====== RECORDS FOR THE TASK ======
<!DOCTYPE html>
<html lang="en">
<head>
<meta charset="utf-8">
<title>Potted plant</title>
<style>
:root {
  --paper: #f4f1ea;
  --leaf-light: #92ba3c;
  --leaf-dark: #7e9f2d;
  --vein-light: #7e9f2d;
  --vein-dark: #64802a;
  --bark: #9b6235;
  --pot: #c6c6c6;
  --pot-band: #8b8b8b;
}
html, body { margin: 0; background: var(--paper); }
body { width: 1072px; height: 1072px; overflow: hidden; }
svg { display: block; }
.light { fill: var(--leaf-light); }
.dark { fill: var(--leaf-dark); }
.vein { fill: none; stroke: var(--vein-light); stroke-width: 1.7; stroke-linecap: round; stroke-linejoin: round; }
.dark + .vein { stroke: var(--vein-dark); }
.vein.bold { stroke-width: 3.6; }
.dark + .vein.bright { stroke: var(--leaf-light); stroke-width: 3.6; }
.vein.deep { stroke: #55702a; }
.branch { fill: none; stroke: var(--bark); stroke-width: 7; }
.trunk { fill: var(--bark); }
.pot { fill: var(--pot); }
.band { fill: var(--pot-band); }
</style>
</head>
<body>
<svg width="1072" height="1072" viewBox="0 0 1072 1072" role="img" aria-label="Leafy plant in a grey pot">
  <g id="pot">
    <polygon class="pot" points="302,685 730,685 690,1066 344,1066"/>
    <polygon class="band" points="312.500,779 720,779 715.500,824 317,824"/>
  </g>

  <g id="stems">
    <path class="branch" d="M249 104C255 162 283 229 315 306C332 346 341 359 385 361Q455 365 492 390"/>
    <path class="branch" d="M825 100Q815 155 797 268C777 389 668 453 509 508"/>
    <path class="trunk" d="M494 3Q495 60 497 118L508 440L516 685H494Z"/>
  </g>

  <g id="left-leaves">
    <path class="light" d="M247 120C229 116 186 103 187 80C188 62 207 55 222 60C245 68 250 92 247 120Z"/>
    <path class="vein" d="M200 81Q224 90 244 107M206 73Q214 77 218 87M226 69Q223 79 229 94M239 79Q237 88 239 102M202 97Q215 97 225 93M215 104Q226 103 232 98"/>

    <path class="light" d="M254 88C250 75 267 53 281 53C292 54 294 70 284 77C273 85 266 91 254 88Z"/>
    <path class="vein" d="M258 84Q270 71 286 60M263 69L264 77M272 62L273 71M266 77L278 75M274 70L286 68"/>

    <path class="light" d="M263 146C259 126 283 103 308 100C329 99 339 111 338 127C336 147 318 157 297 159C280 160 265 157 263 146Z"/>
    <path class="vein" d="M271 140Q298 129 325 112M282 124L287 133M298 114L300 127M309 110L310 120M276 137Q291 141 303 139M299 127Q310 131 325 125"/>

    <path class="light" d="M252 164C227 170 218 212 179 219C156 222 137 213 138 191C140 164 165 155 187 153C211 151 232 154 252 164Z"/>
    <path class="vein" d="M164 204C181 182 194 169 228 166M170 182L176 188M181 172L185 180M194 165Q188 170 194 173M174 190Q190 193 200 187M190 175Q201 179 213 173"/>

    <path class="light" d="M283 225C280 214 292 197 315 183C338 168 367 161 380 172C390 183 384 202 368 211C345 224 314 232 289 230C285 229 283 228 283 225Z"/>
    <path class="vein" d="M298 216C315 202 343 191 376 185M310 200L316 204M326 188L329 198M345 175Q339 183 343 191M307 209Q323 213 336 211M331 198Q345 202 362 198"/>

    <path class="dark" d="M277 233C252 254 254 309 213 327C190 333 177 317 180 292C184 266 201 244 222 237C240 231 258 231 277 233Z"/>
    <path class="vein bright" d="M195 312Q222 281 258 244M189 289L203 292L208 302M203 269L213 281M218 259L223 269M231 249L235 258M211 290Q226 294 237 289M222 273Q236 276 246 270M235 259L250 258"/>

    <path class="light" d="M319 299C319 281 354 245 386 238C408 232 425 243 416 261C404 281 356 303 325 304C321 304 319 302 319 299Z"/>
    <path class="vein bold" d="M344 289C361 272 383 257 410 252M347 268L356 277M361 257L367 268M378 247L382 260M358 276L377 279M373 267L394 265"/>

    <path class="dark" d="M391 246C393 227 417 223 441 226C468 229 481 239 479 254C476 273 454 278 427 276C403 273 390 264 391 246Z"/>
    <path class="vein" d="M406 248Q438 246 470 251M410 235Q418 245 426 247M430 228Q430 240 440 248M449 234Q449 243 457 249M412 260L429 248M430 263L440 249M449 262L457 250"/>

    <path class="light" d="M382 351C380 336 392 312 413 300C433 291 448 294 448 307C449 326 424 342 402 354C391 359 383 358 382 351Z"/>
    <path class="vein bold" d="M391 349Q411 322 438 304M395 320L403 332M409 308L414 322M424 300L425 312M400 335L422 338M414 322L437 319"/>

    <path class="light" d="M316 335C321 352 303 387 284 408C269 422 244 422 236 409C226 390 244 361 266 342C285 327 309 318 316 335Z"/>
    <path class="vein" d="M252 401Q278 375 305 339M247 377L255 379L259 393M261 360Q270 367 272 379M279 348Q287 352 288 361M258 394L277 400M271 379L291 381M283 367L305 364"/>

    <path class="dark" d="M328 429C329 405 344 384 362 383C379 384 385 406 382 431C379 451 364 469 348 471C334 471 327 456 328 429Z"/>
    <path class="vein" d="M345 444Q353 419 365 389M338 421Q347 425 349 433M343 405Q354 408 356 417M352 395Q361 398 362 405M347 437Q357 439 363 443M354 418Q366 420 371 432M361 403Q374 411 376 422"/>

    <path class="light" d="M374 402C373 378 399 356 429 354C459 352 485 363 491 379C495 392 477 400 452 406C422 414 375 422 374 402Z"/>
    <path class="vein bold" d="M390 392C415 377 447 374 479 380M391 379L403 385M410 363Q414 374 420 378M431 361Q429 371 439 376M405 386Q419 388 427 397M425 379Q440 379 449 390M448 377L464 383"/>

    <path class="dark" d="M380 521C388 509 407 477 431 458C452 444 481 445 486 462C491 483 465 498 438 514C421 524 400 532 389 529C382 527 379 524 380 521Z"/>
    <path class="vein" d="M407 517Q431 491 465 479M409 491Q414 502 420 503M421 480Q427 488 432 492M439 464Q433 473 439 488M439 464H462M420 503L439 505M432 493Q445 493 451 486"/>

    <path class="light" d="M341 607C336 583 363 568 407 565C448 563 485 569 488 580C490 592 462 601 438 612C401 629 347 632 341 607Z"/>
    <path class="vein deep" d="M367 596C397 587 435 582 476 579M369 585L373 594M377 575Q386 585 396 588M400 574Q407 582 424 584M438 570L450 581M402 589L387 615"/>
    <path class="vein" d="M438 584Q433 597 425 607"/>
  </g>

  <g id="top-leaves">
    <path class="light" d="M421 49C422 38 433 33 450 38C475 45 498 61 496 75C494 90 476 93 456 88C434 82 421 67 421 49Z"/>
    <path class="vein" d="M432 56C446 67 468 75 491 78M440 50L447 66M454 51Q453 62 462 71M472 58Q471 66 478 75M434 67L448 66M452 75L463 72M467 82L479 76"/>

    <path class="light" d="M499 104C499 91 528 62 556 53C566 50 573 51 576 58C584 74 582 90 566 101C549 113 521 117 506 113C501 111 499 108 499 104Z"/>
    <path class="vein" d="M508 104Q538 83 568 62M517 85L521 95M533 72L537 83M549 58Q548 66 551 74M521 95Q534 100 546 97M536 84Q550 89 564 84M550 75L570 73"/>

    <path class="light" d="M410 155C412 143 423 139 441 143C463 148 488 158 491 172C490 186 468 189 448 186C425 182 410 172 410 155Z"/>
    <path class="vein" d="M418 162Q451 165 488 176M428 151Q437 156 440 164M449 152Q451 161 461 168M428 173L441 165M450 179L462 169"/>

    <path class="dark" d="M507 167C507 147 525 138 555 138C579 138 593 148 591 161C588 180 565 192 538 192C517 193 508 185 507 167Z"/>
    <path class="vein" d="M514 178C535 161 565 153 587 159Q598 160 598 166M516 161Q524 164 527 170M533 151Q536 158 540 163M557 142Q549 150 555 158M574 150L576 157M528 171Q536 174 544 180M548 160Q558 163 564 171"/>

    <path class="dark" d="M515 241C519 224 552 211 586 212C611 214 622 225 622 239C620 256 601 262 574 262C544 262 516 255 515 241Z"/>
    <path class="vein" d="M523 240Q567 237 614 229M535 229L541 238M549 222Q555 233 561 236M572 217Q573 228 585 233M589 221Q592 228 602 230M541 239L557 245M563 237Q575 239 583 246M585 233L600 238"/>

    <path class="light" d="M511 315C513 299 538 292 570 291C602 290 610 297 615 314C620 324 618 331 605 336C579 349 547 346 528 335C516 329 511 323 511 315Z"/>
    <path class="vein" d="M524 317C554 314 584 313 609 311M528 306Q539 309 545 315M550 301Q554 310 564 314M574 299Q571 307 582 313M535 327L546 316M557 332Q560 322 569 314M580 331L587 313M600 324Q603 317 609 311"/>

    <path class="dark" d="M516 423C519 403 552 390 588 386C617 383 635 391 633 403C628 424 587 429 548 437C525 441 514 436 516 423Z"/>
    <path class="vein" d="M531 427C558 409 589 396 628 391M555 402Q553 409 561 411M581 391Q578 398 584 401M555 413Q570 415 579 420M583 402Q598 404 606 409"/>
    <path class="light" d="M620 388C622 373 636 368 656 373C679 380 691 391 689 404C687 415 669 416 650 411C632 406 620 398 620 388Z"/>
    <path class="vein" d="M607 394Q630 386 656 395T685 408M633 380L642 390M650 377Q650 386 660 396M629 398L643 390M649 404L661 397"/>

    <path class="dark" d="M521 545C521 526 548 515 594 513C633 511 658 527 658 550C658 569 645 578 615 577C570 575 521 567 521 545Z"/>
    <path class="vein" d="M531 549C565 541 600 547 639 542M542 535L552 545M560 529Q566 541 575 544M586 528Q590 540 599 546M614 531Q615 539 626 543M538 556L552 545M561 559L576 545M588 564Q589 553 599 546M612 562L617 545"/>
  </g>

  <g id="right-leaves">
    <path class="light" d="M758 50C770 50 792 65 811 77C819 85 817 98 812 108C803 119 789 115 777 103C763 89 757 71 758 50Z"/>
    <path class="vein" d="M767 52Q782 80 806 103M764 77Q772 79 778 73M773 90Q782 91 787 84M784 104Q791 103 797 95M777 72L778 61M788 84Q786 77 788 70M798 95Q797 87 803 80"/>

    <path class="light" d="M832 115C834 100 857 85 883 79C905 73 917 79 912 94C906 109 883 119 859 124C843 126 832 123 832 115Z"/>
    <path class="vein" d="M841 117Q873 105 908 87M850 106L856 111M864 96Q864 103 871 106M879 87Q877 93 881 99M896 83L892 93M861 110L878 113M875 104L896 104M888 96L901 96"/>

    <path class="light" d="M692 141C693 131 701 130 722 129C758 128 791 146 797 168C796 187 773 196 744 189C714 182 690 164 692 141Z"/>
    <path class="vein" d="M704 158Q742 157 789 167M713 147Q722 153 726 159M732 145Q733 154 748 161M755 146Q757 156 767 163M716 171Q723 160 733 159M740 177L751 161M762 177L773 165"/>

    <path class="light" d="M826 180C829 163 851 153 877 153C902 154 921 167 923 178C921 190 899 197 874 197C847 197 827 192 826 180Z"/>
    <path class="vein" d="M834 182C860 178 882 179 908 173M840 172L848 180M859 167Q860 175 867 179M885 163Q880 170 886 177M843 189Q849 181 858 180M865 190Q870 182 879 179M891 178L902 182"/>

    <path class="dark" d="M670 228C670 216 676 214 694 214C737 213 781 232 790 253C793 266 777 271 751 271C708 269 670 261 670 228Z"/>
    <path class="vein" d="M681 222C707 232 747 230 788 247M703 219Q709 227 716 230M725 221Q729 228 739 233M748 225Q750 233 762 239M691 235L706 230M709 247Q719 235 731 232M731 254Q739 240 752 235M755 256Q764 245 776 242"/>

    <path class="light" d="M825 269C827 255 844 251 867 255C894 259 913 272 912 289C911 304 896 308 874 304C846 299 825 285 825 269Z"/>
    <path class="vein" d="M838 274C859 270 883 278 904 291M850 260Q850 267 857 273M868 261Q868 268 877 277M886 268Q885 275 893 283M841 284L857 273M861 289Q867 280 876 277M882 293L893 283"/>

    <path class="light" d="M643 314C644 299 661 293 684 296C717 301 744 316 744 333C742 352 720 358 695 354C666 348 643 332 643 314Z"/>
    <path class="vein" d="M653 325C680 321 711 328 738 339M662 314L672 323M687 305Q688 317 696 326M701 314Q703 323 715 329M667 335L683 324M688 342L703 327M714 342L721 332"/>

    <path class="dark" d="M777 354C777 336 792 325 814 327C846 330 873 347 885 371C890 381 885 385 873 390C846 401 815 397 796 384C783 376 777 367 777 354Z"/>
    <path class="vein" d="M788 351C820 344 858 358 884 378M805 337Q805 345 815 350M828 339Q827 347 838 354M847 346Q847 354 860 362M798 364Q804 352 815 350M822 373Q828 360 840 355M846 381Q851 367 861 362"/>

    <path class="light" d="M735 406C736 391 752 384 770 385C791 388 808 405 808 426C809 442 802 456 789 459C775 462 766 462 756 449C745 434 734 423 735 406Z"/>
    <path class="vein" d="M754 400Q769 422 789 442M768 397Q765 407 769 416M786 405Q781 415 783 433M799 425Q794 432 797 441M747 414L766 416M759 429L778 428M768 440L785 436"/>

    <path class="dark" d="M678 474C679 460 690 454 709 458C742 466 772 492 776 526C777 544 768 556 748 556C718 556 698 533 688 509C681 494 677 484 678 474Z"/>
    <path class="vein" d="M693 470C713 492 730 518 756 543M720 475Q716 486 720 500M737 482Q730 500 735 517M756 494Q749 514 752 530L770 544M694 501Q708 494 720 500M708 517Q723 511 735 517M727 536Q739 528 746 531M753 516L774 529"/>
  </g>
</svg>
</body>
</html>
======
=== WORK REQUEST ===
Among the lines above, show every one that contains the string "body".

=== RESULT BELOW ===
html, body { margin: 0; background: var(--paper); }
body { width: 1072px; height: 1072px; overflow: hidden; }
<body>
</body>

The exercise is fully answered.